In the ‘Great Game’ played by the world’s great powers, both Modi and India are late entrants, though it will be a fair bet to say that India has “arrived” and part of the credit goes to Modi. Then again, Narendra Modi’s ascendancy on the world stage is an adjunct to Chinese President Xi Jinping setting his eyes on taking China to the role of sole superpower. History will remember Modi as a contemporary of ‘Xi the Great’, not the other way round.
Which brings us to the Modi-Putin meeting. There are always positive vibes whenever India and Russia talk. The vibes go back to the Soviet era. Even when India was non-aligned, India was a friend of the Russians. The US had chosen its ally in the subcontinent, Pakistan.
Today it’s a different world, with a declining United States and a rising China. Putin’s Russia hovers dark and deadly. The Americans can’t place Russia with any degree of surety. China, however, believes it’s got Russia’s number, so to speak. But, of the three, Russia is the only one which thinks and understands “multipolar.” As far as India is concerned, Russia has always played fair. It is important it stays that way.
Russia also leaves China to its devices so long as China does not step on Russia’s toes. But to India’s chagrin, Russia riled India by staying aloof when India and China had their tantrums—whether it was Doklam or Galwan. Of late, Russia is also excruciatingly pro-Pakistan.
Which leaves India—the “emerging power”—angling to be counted. India is like the salmon, swimming against the flow. And China has got a head start! Then again, India is in China’s neighbourhood and India is big and second only to China in population. India makes China nervous.
Doklam and Galwan—and Arunachal Pradesh, China won’t leave India alone. And then when India and the US get together, China complains that the West is trying to turn “friendly Asian neighbours” into deadly foes. There is a 50:50 chance that the China-United States rivalry will drive India into the vortex of a war-like situation.
Also, with apologies to Prime Minister Narendra Modi and External Affairs Minister S Jaishankar, India is far from being an “emerging superpower.” India’s location on the map may give India a certain placing in the ‘Great Game’ being played in Afghanistan, but India cannot afford to take risks. The bottom-line: The United States cannot be believed, China cannot be trusted—and Pakistan, in the peripheral vision, will, given the chance, stab.
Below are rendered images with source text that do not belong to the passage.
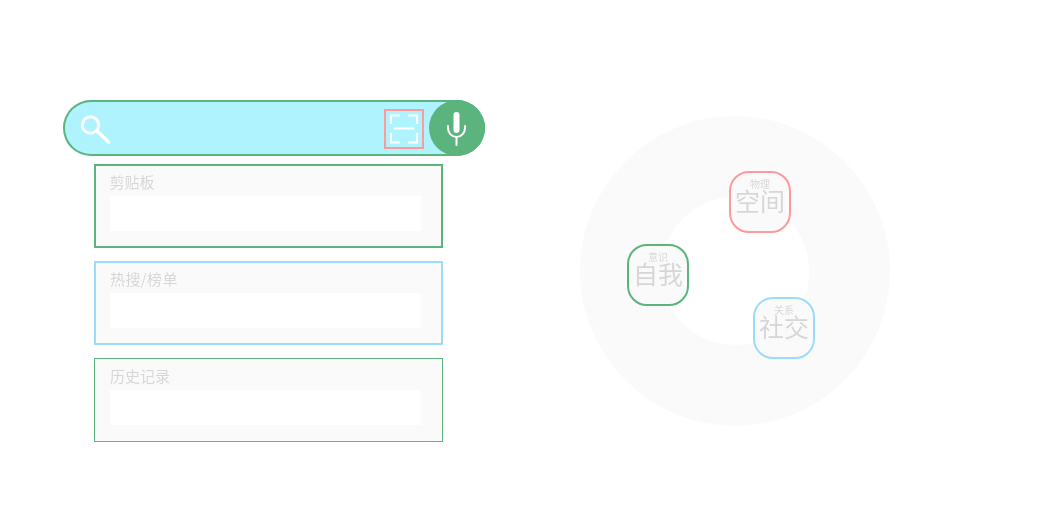
<!DOCTYPE html>
<html lang="zh-CN">
<head>
<meta charset="utf-8">
<title>搜索与空间</title>
<style>
:root {
  --green: #5bb47d;
  --sky: #9bdcfd;
  --coral: #ff9a9a;
  --cyan: #aff3ff;
  --mist: #fafafa;
  --ink: #d6d6d6;
  --white: #fff;
}
* { box-sizing: border-box; margin: 0; padding: 0; }
html, body { width: 1039px; height: 530px; overflow: hidden; background: var(--white); }
body {
  display: flex;
  color: var(--ink);
  font-family: "Noto Sans CJK SC", "Noto Sans CJK JP", sans-serif;
  font-weight: 400;
}
svg { display: block; fill: none; }

.search { width: 485px; padding: 100px 0 0 63px; }
.search-bar {
  display: flex;
  align-items: center;
  height: 56px;
  padding-left: 16px;
  background: var(--cyan);
  border-radius: 28px;
  box-shadow: inset 0 0 0 2px var(--green);
}
.scan { margin: 2px 5px 0 auto; border: 2px solid var(--coral); }
.voice { width: 56px; height: 56px; border-radius: 50%; background: var(--green); }

.panels { display: flex; flex-direction: column; gap: 13px; width: 349px; margin: 8px 0 0 31px; }
.panel {
  height: 84px;
  padding: 6px 22px 0 16px;
  background: var(--mist);
  box-shadow: inset 0 0 0 var(--line, 2px) var(--tone);
}
.panel h2 { font-size: 15px; font-weight: 400; line-height: 24px; }
.clipboard h2 { margin-left: -0.5px; }
.trending h2 { letter-spacing: 0.4px; }
.field { height: 35px; margin-top: 2px; background: var(--white); }

.green { --tone: var(--green); }
.sky { --tone: var(--sky); }
.coral { --tone: var(--coral); }
.thin { --line: 1px; }

.map { position: relative; width: 310px; height: 310px; margin: 116px 0 0 95px; }
.ring { width: 310px; height: 310px; border: 81px solid var(--mist); border-radius: 50%; }
.node {
  position: absolute;
  width: 62px;
  height: 62px;
  border: 2px solid var(--tone);
  border-radius: 20px;
  background: var(--mist);
  text-align: center;
  white-space: nowrap;
}
.node small { display: block; margin-top: 4px; font-size: 10px; line-height: 14px; }
.node strong { display: block; margin: -5px -2px 0; font-size: 25px; font-weight: 400; line-height: 28px; }
.space { left: 149px; top: 55px; }
.self { left: 47px; top: 128px; }
.social { left: 173px; top: 181px; }
</style>
</head>
<body>
<section class="search">
  <div class="search-bar">
    <svg width="34" height="34" viewBox="0 0 34 34" stroke="var(--white)" stroke-width="3" stroke-linecap="round" aria-label="搜索">
      <circle cx="11.5" cy="14" r="8.2"/>
      <path d="M18 20L29.5 31" stroke-width="3.5"/>
    </svg>
    <div class="scan">
      <svg width="36" height="36" viewBox="0 0 36 36" stroke="var(--white)" stroke-width="2" aria-label="扫描">
        <path d="M5 13V4.5H14M22 4.5H31V13M31 22V31.5H22M14 31.5H5V22M7.5 17.5H28.5"/>
      </svg>
    </div>
    <div class="voice">
      <svg width="56" height="56" viewBox="0 0 56 56" stroke="var(--white)" stroke-width="2" stroke-linecap="round" aria-label="语音">
        <rect x="24.5" y="12" width="6" height="21" rx="3" fill="var(--white)" stroke="none"/>
        <path d="M19 26V28A8.5 9 0 0 0 36 28V26M27.5 37V45"/>
      </svg>
    </div>
  </div>
  <div class="panels">
    <article class="panel clipboard green"><h2>剪贴板</h2><div class="field"></div></article>
    <article class="panel trending sky"><h2>热搜/榜单</h2><div class="field"></div></article>
    <article class="panel history green thin"><h2>历史记录</h2><div class="field"></div></article>
  </div>
</section>
<section class="map">
  <div class="ring"></div>
  <div class="node space coral"><small>物理</small><strong>空间</strong></div>
  <div class="node self green"><small>意识</small><strong>自我</strong></div>
  <div class="node social sky"><small>关系</small><strong>社交</strong></div>
</section>
</body>
</html>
Only Russia, erstwhile Soviet Union—friend and ally for decades—looks trustworthy. India and Russia the other day signed a 10-year security pact. India will soon get delivery of the S-400 systems—US sanctions be damned. And joint production of AK-203 rifles will begin soon in poll-bound Uttar Pradesh.
India’s ties with Russia have always been highlighted because of military hardware—fighter aircraft, naval ships, submarines and the aircraft carrier. India and Russia have agreements on various areas of convergence—from science & technology to space exploration. It is a “special strategic relationship” and it required both Narendra Modi and Vladimir Putin one-on-one. (IPA Service)